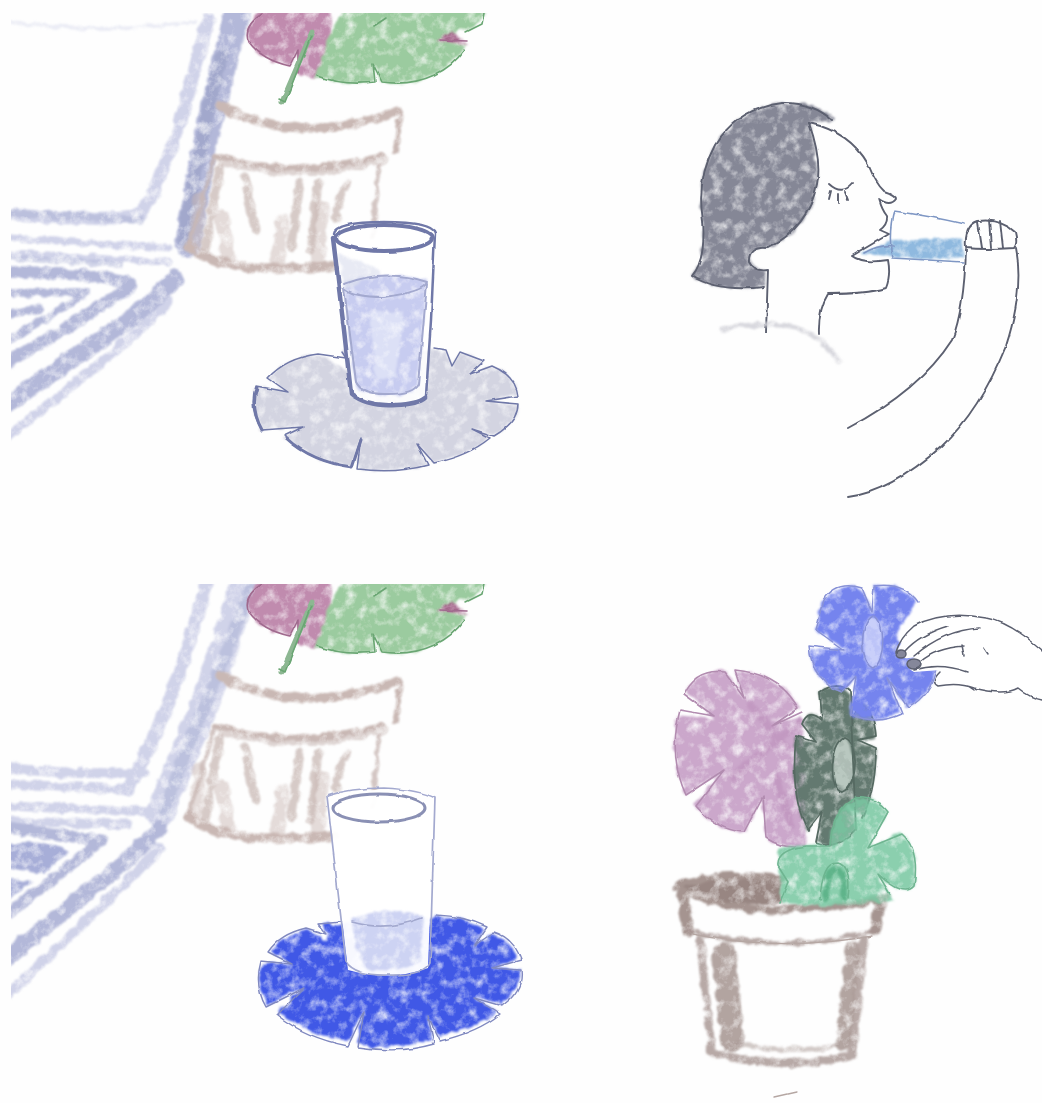
<!DOCTYPE html>
<html lang="en">
<head>
<meta charset="utf-8">
<title>Flower coaster storyboard</title>
<style>
:root{--paper:#fefefe;--lid:#b3b8d9;--lid-soft:#d0d3e9;--lid-deep:#959bc4;--clay:#c9b8b4;--clay-deep:#8d7b78;--ink:#5c6070;--navy:#6f78a8;--navy-soft:#a3a9cf;--water:#ccd1f3;--leaf:#9bcb9f;--leaf-deep:#6aa673;--plum:#c592b3;--plum-deep:#a06a8e;--hair:#8b8d9a;--cobalt:#5268e6;--petal:#8793f0;--lilac:#cfacd0;--pine:#718a81;--mint:#8fd0b0}
html,body{margin:0;height:100%;overflow:hidden;background:var(--paper)}
svg{display:block;width:1042px;height:1103px}
.line{fill:none;stroke-linecap:round;stroke-linejoin:round}
.ink{stroke:var(--ink);stroke-width:1.9}
.clay{stroke:var(--clay)}
.lid{stroke:var(--lid)}
.soft{stroke:var(--lid-soft)}
.navy{stroke:var(--navy)}
.outline{stroke-width:1.5;stroke-linejoin:round}
</style>
</head>
<body>
<svg viewBox="0 0 1042 1103" role="img" aria-label="Four pencil sketches: a full glass on a grey flower coaster, a woman drinking, a nearly empty glass on a blue coaster, and a hand placing a flower on a potted plant">
<defs>
<filter id="pencil" filterUnits="userSpaceOnUse" x="-10" y="-10" width="1062" height="1123">
<feTurbulence type="fractalNoise" baseFrequency=".07" numOctaves="2" seed="4" result="wobble"/>
<feDisplacementMap in="SourceGraphic" in2="wobble" scale="3" xChannelSelector="R" yChannelSelector="G"/>
<feGaussianBlur stdDeviation=".35"/>
</filter>
<filter id="crayon" filterUnits="userSpaceOnUse" x="-10" y="-10" width="1062" height="1123">
<feTurbulence type="fractalNoise" baseFrequency=".09" numOctaves="4" seed="9" result="grain"/>
<feColorMatrix in="grain" values="0 0 0 0 0  0 0 0 0 0  0 0 0 0 0  1.7 0 0 0 .08" result="tooth"/>
<feDisplacementMap in="SourceGraphic" in2="grain" scale="7" xChannelSelector="R" yChannelSelector="G"/>
<feGaussianBlur stdDeviation="1.3" result="soft"/>
<feComposite in="soft" in2="tooth" operator="in"/>
</filter>
<clipPath id="desk-top"><rect x="11" y="13" width="560" height="500"/></clipPath>
<clipPath id="desk-bottom"><rect x="11" y="584" width="560" height="500"/></clipPath>

<g id="pot-and-leaves">
<g filter="url(#crayon)">
<g class="line clay">
<path stroke-width="9" d="M221 106Q262 130 316 128Q365 126 398 110"/>
<path stroke-width="6" d="M400 110L396 151M382 156Q300 180 216 156"/>
<path stroke-width="8" d="M222 162Q296 182 384 160" opacity=".6"/>
<path stroke-width="5" d="M379 166L373 238M214 158L190 242" opacity=".8"/>
<path stroke-width="10" d="M188 246Q224 276 334 266"/>
<path stroke-width="9" opacity=".75" d="M220 168L205 250M246 178Q248 206 257 230M300 182L292 246M318 184L310 250M347 184Q338 196 336 218"/>
<path stroke-width="14" opacity=".5" d="M200 200L194 246M282 222L278 262M322 208L318 258M222 216L228 258"/>
</g>
<path fill="#c08bae" d="M262 8Q242 26 249 43Q260 60 290 66L298 50L297 72Q308 82 320 75Q336 40 329 8Z"/>
<path fill="#9bcb9f" d="M345 8C328 32 326 54 314 76Q344 86 375 82L373 64L382 83C424 88 452 68 466 46L438 40L458 32Q480 30 486 8Z"/>
<path fill="#a5688c" d="M436 40L452 31L468 45Z"/>
</g>
<g class="line" filter="url(#pencil)" stroke-width="1.6">
<path stroke="#a06a8e" d="M262 14Q242 27 249 42Q262 60 290 66L298 50L298 73M440 40L467 41"/>
<path stroke="#6aa673" d="M317 76Q344 86 375 82L373 64L382 82C424 88 452 68 464 50M386 18L374 26M484 13L482 24L466 32"/>
<path stroke="#8db792" stroke-width="5" d="M312 32L282 102"/>
<path stroke="#6aa673" d="M311 36L285 102L279 99"/>
</g>
</g>
</defs>

<g id="panel-full-glass">
<g clip-path="url(#desk-top)">
<g id="laptop-open" class="line" filter="url(#crayon)">
<path class="soft" stroke-width="13" d="M208 20L180 124Q160 182 142 214Q116 222 14 215"/>
<path class="lid" stroke-width="8" d="M11 214Q80 216 140 220" opacity=".7"/>
<path class="soft" stroke-width="4" d="M11 22Q100 34 196 22" opacity=".4"/>
<path class="lid" stroke-width="26" d="M238 8Q218 90 206 138L188 244"/>
<path stroke="var(--lid-deep)" stroke-width="13" opacity=".55" d="M222 56Q204 120 184 240"/>
<path class="soft" stroke-width="7" d="M11 238L170 248M11 254L168 262"/>
<path class="lid" stroke-width="6" d="M11 258L120 264" opacity=".6"/>
<path class="lid" stroke-width="12" d="M8 272Q90 272 132 284Q108 304 8 362"/>
<path class="lid" stroke-width="8" d="M8 293L86 292Q62 310 8 340M8 314L40 309"/>
<path class="lid" stroke-width="18" d="M176 278Q140 316 88 348L8 404"/>
<path class="soft" stroke-width="9" d="M170 302Q120 350 8 436"/>
</g>
<use href="#pot-and-leaves"/>
</g>
<g id="grey-coaster">
<path id="coaster-shape" filter="url(#crayon)" fill="#d3d4e1" d="M342 352L350 372L318 354Q286 358 268 378L288 392L256 386Q248 408 262 430L303 427L284 436Q310 462 352 467L361 438L357 469Q396 474 428 465L417 444L434 463Q468 456 490 438L472 429L494 436Q518 422 518 404L486 401L518 396Q516 376 492 366L470 374L484 361L460 352L452 366L446 350Z"/>
<path class="line outline navy" filter="url(#pencil)" d="M342 352L346 358L318 354Q286 358 268 378L288 392L256 386Q248 408 262 430L303 427L284 436Q310 462 352 467L361 438L357 469Q396 474 428 465L417 444L434 463Q468 456 490 438L472 429L494 436Q518 422 518 404L486 401L518 396Q516 376 492 366L470 374L484 361L460 352L452 366L446 350L434 348"/>
<path class="line navy" stroke-width="3" filter="url(#pencil)" d="M257 388Q250 408 262 430M286 438Q312 462 352 467L361 440"/>
</g>
<g id="full-glass">
<path fill="#fff" fill-opacity=".9" d="M333 237Q334 222 384 221Q434 222 434 236L425 398Q390 410 350 396Z"/>
<g filter="url(#crayon)">
<path fill="#c7ccf0" d="M343 282Q386 270 427 280L418 386Q412 396 384 395Q358 394 355 382Z"/>
<path fill="#eceefa" d="M370 312H404L396 378H376Z" opacity=".6"/>
<path fill="#dfe1ef" d="M338 254Q384 268 380 274L344 290Z" opacity=".7"/>
</g>
<g class="line navy" filter="url(#pencil)">
<ellipse cx="384" cy="238" rx="48" ry="13" stroke-width="4"/>
<path stroke-width="2.5" d="M334 234Q336 222 384 222Q432 222 435 233L431 320L426 396"/>
<path stroke-width="4.5" d="M333 238L344 330L351 394Q368 407 396 405Q418 404 425 398"/>
<path stroke="var(--navy-soft)" stroke-width="2" d="M344 284Q386 268 427 282Q424 292 384 297Q352 297 344 288L356 382Q362 395 388 394Q414 394 418 384L427 284"/>
</g>
</g>
</g>

<g id="panel-drinking">
<path filter="url(#crayon)" fill="#858796" d="M836 120Q816 102 782 103Q738 108 715 145Q696 180 703 220Q706 260 692 276Q716 292 764 287L766 270Q748 268 750 254Q754 246 768 248C800 238 820 204 817 168Q814 140 809 123Z"/>
<g class="line ink" filter="url(#pencil)">
<path d="M832 120Q812 102 782 103Q738 108 715 145Q696 180 703 220Q706 260 692 276Q716 292 764 287"/>
<path d="M809 123Q850 132 868 164Q876 184 884 191Q896 195 896 199Q890 207 879 199Q882 210 887 216Q888 224 880 230L889 234L852 256Q862 264 888 260Q891 276 886 288Q866 294 828 294Q818 310 819 334"/>
<path d="M809 123Q822 160 817 184Q808 228 768 248Q748 246 749 262Q754 272 768 270L766 332"/>
<path d="M829 184Q842 196 853 183M831 191L829 199M838 194L838 203M845 192L848 200"/>
<path d="M966 248Q964 226 978 221Q1000 218 1015 232Q1018 244 1014 248Q984 250 966 248M978 222L982 248M989 220L991 247M1000 221L1003 248"/>
<path d="M966 250Q964 310 952 340Q920 390 848 428M1016 248Q1024 290 1006 346Q980 410 942 446Q890 492 848 497"/>
</g>
<path class="line" filter="url(#crayon)" stroke="#d8d8de" stroke-width="5" d="M722 330Q764 320 796 328Q826 338 838 362"/>
<g id="tilted-glass">
<path fill="#8fb9df" filter="url(#crayon)" d="M860 254Q880 244 892 241L962 238L964 257L926 260L892 256Z"/>
<path class="line" filter="url(#pencil)" stroke="#7f97c4" stroke-width="1.6" d="M964 224Q930 216 894 211Q888 232 892 258L964 262M864 253Q880 244 894 246"/>
</g>
</g>

<g id="panel-empty-glass">
<g clip-path="url(#desk-bottom)">
<g id="laptop-lowered" class="line" filter="url(#crayon)">
<path class="soft" stroke-width="13" d="M208 580L180 672Q156 738 128 790"/>
<path class="soft" stroke-width="10" d="M8 768Q80 776 144 772M8 785Q70 786 126 790"/>
<path class="soft" stroke-width="28" d="M246 576Q220 662 202 712L160 814"/>
<path class="lid" stroke-width="12" d="M250 590Q218 680 192 736L164 812" opacity=".65"/>
<path class="soft" stroke-width="9" d="M8 806L150 812M8 822L128 824"/>
<path class="lid" stroke-width="11" d="M8 828Q64 836 102 840Q70 866 8 914"/>
<path fill="#a7aed8" stroke="none" d="M8 844Q46 838 70 852L44 874L8 868ZM8 878L32 882L8 900Z"/>
<path class="lid" stroke-width="16" d="M160 828Q132 858 90 890L8 958"/>
<path class="soft" stroke-width="10" d="M160 848Q110 900 8 994"/>
</g>
<use href="#pot-and-leaves" y="570"/>
</g>
<g id="blue-coaster">
<path filter="url(#crayon)" fill="#4059e6" d="M345 924L322 924L328 940L308 930Q284 936 270 950L292 966L262 962Q256 984 268 1004L304 988L278 1012Q306 1034 348 1042L364 1010L358 1044Q400 1050 432 1040L428 1016L440 1036Q476 1028 496 1012L474 998L500 1004Q520 990 520 970L492 968L518 958Q510 940 492 934L474 946L484 928Q464 918 440 917Z"/>
<path class="line" filter="url(#pencil)" stroke="#8089c0" stroke-width="1.4" d="M342 922L318 924L326 934L306 928Q280 934 268 952L292 964L261 961Q254 986 266 1007L304 988L277 1015Q306 1038 348 1046L364 1012L358 1047Q400 1054 434 1044L428 1016L440 1041Q478 1032 500 1014L474 998L502 1006Q524 990 521 970L492 968L521 960Q514 938 494 932L474 946L487 927Q464 916 436 915"/>
</g>
<g id="empty-glass">
<path fill="#fff" fill-opacity=".96" d="M328 798Q380 782 434 797L428 968Q390 982 348 970Z"/>
<path fill="#cdd3f3" filter="url(#crayon)" d="M350 920Q388 904 424 916L420 962Q392 976 360 966Z"/>
<g class="line" stroke="var(--navy-soft)" filter="url(#pencil)">
<ellipse cx="379" cy="808" rx="46" ry="14" stroke="#8a90b4" stroke-width="3"/>
<path stroke-width="1.7" d="M327 796Q350 788 384 788Q420 790 435 798L430 962Q424 976 388 975Q356 976 346 962L327 796M352 922Q386 932 422 918"/>
</g>
</g>
</g>

<g id="panel-flower-pot">
<g id="clay-pot">
<g filter="url(#crayon)">
<path fill="#988682" d="M680 887Q706 874 782 876L782 904Q722 908 690 894Z"/>
<g class="line" stroke="#a59490">
<path stroke-width="7" d="M676 886Q710 872 782 878M682 890Q740 916 800 908Q856 908 886 896"/>
<path stroke-width="11" d="M683 894L688 932M880 900L876 930"/>
<path stroke-width="5" d="M688 930Q780 956 876 930" opacity=".8"/>
<path stroke-width="8" d="M700 940L712 1052Q780 1072 852 1056L864 940" opacity=".8"/>
<path stroke-width="24" d="M724 954L732 1040" opacity=".85"/>
<path stroke-width="15" d="M853 948L843 1044" opacity=".85"/>
<path stroke-width="5" d="M738 1044Q790 1054 836 1046" opacity=".5"/>
</g>
</g>
<path class="line" filter="url(#pencil)" stroke="#b5a7a3" stroke-width="1.3" d="M692 934Q780 952 872 936M774 1097L796 1092"/>
</g>
<g id="lilac-flower">
<path filter="url(#crayon)" fill="#cba7cb" d="M686 690Q700 670 726 670L742 696L733 669Q780 672 800 708L772 722L802 716L806 846Q784 850 766 838L762 798L746 832Q716 832 694 804L722 772L686 794Q670 766 676 716L716 720Z"/>
<path class="line" filter="url(#pencil)" stroke="#b28cb0" stroke-width="1.6" d="M802 712L772 726L798 708Q780 674 735 670L744 698L725 672Q696 668 684 694L714 716L680 710Q668 756 686 795L724 770L696 806Q716 830 744 832L763 796L766 838Q784 850 804 846"/>
<path class="line" filter="url(#crayon)" stroke="#bd91bc" stroke-width="8" opacity=".6" d="M752 706L786 748M800 722L734 776M776 776L792 826"/>
</g>
<g id="pine-flower">
<path filter="url(#crayon)" fill="#63796f" d="M820 692Q838 680 850 692L852 716L862 704Q874 712 876 738L858 742L876 748Q876 790 862 818L848 802L856 830Q836 852 816 842L822 812L808 830Q790 800 796 736L816 742L802 724Q808 708 822 720Z"/>
<ellipse cx="844" cy="764" rx="11" ry="26" fill="#b9c8c0" filter="url(#crayon)"/>
<path class="line" filter="url(#pencil)" stroke="#566a62" stroke-width="1.8" d="M852 716L862 704Q874 712 876 736L858 740L876 748Q876 790 862 818M856 830Q836 852 816 842L822 812L808 830Q790 800 796 736L816 742L802 724Q808 708 822 720L820 692Q838 680 850 692ZM844 738C830 744 828 790 842 792C858 786 860 744 844 738"/>
</g>
<g id="mint-flower">
<path filter="url(#crayon)" fill="#7cc9a3" fill-opacity=".88" d="M782 904L778 850Q804 842 830 846Q832 808 856 798Q876 796 888 812L868 848L900 832Q920 848 914 886Q904 896 878 876L894 900Q840 908 782 904Z"/>
<path class="line" filter="url(#pencil)" stroke="#6fb591" stroke-width="1.6" d="M780 902L788 882L778 866Q776 850 806 846L830 846Q832 808 856 798Q876 796 888 812L868 848L902 834Q920 850 914 886Q904 898 878 874L890 894M820 900Q822 862 838 862Q852 866 848 898"/>
<path class="line" filter="url(#crayon)" stroke="#5fb48a" stroke-width="6" d="M826 898Q828 868 838 868Q846 872 844 898"/>
</g>
<g id="blue-flower">
<path filter="url(#crayon)" fill="#7484ee" d="M828 594Q846 582 862 588L872 612L874 586Q904 582 918 602L896 634L904 652L936 668Q932 694 906 708L888 678L900 712Q876 726 850 714L856 676L842 692Q812 682 809 648L844 650L816 630Q818 606 828 594Z"/>
<ellipse cx="873" cy="642" rx="10" ry="26" fill="#c9cffa" filter="url(#crayon)"/>
<path class="line" filter="url(#pencil)" stroke="#8791d6" stroke-width="1.5" d="M918 602Q904 582 874 586L872 612L862 588Q836 580 824 600L816 630L844 650L809 646Q812 682 842 692L856 676L850 714Q876 726 902 714L888 678L908 708Q932 694 936 668M873 616C858 624 860 664 873 668C886 660 886 622 873 616"/>
</g>
<g id="placing-hand">
<path fill="#fff" d="M1042 648Q1010 622 986 618Q944 612 910 630L896 652Q902 662 916 656Q902 666 914 672L940 670Q934 682 940 686L974 688Q1000 700 1042 698Z"/>
<g class="line ink" filter="url(#pencil)" style="stroke-width:1.5">
<path d="M1042 650Q1010 622 986 618Q944 610 914 626Q900 638 896 652M948 626Q920 634 904 652M980 628Q944 630 914 656M964 646Q936 648 920 662M914 670Q940 662 968 672M940 672Q930 682 938 686Q958 682 974 688Q1004 696 1018 688Q1030 698 1042 700M968 686L974 690M962 645L964 656M984 648L988 654"/>
<ellipse cx="901" cy="654" rx="5" ry="4" fill="#85879a"/>
<ellipse cx="914" cy="664" rx="7" ry="5" fill="#85879a"/>
</g>
</g>
</g>
</svg>
</body>
</html>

+ + +

■ Requirement ■
For the material, find the number of lines holding the word "html" and give that figure and nothing more.

■ Solved exercise ■
4